## INSTRUCTIONS TO FOLLOW
Read through the data, and wherever a line holds the word "circle", write that line out.
------------------------------------------------
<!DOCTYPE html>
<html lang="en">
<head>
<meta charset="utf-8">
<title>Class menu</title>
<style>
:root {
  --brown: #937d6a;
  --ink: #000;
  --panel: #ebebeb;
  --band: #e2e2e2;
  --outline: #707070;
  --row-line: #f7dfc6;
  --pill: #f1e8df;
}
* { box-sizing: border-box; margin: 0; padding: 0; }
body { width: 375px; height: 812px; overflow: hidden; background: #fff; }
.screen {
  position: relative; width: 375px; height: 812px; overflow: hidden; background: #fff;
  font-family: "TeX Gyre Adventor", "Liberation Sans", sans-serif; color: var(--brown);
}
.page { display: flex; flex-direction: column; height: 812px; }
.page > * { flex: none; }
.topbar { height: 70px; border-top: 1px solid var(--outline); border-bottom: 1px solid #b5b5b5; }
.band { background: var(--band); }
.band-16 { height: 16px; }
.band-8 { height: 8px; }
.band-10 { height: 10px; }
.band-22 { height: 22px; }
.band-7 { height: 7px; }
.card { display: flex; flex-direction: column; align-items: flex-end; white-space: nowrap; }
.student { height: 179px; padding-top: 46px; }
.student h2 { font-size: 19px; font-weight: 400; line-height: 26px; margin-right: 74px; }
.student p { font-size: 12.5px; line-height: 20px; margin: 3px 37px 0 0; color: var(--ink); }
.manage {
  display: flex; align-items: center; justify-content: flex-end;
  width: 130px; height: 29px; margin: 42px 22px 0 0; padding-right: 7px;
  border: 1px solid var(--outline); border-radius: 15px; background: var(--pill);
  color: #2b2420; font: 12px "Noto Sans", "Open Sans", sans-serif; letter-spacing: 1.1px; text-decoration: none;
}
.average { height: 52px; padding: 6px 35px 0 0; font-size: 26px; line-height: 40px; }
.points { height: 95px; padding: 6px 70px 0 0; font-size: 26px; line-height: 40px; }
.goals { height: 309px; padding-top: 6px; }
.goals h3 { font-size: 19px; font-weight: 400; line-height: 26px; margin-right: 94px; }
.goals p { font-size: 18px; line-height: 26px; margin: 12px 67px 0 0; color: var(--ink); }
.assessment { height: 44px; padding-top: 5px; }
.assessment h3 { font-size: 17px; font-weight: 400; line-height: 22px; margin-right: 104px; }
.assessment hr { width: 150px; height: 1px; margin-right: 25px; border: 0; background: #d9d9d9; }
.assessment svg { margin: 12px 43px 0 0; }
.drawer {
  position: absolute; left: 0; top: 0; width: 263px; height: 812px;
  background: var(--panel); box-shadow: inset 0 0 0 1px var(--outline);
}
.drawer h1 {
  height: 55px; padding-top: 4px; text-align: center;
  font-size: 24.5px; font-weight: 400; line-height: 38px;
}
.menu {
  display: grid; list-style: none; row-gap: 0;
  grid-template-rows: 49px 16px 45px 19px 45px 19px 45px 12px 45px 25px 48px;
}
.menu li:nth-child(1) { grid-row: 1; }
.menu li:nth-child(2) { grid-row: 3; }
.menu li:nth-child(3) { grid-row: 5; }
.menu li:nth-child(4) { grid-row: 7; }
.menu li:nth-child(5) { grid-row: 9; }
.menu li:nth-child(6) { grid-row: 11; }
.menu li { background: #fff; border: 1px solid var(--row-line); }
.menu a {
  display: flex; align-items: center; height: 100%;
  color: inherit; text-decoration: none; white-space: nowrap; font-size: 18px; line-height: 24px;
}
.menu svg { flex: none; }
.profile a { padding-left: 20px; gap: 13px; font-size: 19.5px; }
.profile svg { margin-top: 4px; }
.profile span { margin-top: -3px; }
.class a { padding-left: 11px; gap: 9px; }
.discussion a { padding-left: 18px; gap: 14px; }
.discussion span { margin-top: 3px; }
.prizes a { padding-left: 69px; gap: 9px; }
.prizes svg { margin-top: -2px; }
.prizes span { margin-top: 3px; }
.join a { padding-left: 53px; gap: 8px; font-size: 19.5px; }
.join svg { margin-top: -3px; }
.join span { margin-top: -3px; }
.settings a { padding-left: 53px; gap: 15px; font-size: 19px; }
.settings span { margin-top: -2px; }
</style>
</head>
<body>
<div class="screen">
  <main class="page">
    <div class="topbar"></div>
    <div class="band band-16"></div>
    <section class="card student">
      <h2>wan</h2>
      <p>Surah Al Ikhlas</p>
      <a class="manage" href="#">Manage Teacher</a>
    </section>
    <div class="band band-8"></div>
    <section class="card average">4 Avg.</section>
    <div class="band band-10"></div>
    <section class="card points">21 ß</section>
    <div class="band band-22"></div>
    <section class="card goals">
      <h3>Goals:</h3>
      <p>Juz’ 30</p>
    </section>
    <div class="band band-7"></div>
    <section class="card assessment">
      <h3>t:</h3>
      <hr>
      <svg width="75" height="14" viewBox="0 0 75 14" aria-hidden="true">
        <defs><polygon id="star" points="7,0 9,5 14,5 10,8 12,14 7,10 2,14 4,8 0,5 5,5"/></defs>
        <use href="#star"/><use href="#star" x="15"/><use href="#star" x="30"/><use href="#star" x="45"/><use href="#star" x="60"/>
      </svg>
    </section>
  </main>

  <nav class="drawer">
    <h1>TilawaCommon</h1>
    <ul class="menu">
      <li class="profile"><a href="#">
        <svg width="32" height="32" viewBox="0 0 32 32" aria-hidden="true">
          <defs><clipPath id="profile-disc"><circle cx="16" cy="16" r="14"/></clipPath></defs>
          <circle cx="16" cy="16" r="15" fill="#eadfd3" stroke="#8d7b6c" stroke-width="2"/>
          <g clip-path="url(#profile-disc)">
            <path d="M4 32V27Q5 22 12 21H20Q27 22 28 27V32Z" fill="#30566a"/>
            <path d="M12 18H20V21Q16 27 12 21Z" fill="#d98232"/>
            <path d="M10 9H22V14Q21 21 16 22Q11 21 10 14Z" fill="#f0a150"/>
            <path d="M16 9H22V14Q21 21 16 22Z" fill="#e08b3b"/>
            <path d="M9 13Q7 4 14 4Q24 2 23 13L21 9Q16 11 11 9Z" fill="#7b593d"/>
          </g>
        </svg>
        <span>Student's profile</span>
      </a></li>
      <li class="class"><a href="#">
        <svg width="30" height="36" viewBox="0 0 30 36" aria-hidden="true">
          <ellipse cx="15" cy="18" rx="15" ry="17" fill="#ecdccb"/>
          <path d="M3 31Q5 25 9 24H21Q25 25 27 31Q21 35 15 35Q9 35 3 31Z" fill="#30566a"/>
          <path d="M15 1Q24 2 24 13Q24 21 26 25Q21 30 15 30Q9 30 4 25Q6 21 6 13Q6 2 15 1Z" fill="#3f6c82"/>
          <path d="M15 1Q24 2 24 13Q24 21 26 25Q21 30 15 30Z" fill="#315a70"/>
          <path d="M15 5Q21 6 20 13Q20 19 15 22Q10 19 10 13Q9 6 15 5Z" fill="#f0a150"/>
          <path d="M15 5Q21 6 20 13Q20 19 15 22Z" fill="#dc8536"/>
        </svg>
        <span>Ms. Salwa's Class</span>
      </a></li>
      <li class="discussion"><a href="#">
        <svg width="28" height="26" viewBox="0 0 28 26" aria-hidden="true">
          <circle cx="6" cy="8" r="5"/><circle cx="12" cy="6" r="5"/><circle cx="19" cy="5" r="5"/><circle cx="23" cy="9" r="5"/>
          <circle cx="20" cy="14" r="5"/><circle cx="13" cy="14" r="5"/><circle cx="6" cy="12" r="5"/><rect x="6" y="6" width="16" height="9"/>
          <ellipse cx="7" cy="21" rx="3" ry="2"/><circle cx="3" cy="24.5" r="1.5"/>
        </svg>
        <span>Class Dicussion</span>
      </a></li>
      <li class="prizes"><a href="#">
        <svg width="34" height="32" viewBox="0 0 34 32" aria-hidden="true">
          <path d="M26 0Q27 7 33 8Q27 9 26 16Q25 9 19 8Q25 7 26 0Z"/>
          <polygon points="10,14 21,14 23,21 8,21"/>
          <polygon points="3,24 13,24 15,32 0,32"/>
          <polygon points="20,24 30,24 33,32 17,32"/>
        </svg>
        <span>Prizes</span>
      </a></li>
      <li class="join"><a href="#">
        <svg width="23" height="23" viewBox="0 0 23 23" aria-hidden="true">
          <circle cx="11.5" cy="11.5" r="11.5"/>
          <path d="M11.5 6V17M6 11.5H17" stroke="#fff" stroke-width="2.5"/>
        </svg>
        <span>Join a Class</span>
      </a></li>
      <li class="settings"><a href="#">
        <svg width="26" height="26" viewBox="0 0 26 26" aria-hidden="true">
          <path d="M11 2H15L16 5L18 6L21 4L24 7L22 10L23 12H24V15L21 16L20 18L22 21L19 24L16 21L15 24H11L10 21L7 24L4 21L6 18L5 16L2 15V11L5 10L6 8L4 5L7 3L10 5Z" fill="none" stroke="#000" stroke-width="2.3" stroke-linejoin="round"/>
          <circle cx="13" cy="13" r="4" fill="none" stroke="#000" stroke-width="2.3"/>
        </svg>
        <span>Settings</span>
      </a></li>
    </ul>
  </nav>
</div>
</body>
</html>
------------------------------------------------
## SOLUTION FOR THIS EXERCISE
          <defs><clipPath id="profile-disc"><circle cx="16" cy="16" r="14"/></clipPath></defs>
          <circle cx="16" cy="16" r="15" fill="#eadfd3" stroke="#8d7b6c" stroke-width="2"/>
          <circle cx="6" cy="8" r="5"/><circle cx="12" cy="6" r="5"/><circle cx="19" cy="5" r="5"/><circle cx="23" cy="9" r="5"/>
          <circle cx="20" cy="14" r="5"/><circle cx="13" cy="14" r="5"/><circle cx="6" cy="12" r="5"/><rect x="6" y="6" width="16" height="9"/>
          <ellipse cx="7" cy="21" rx="3" ry="2"/><circle cx="3" cy="24.5" r="1.5"/>
          <circle cx="11.5" cy="11.5" r="11.5"/>
          <circle cx="13" cy="13" r="4" fill="none" stroke="#000" stroke-width="2.3"/>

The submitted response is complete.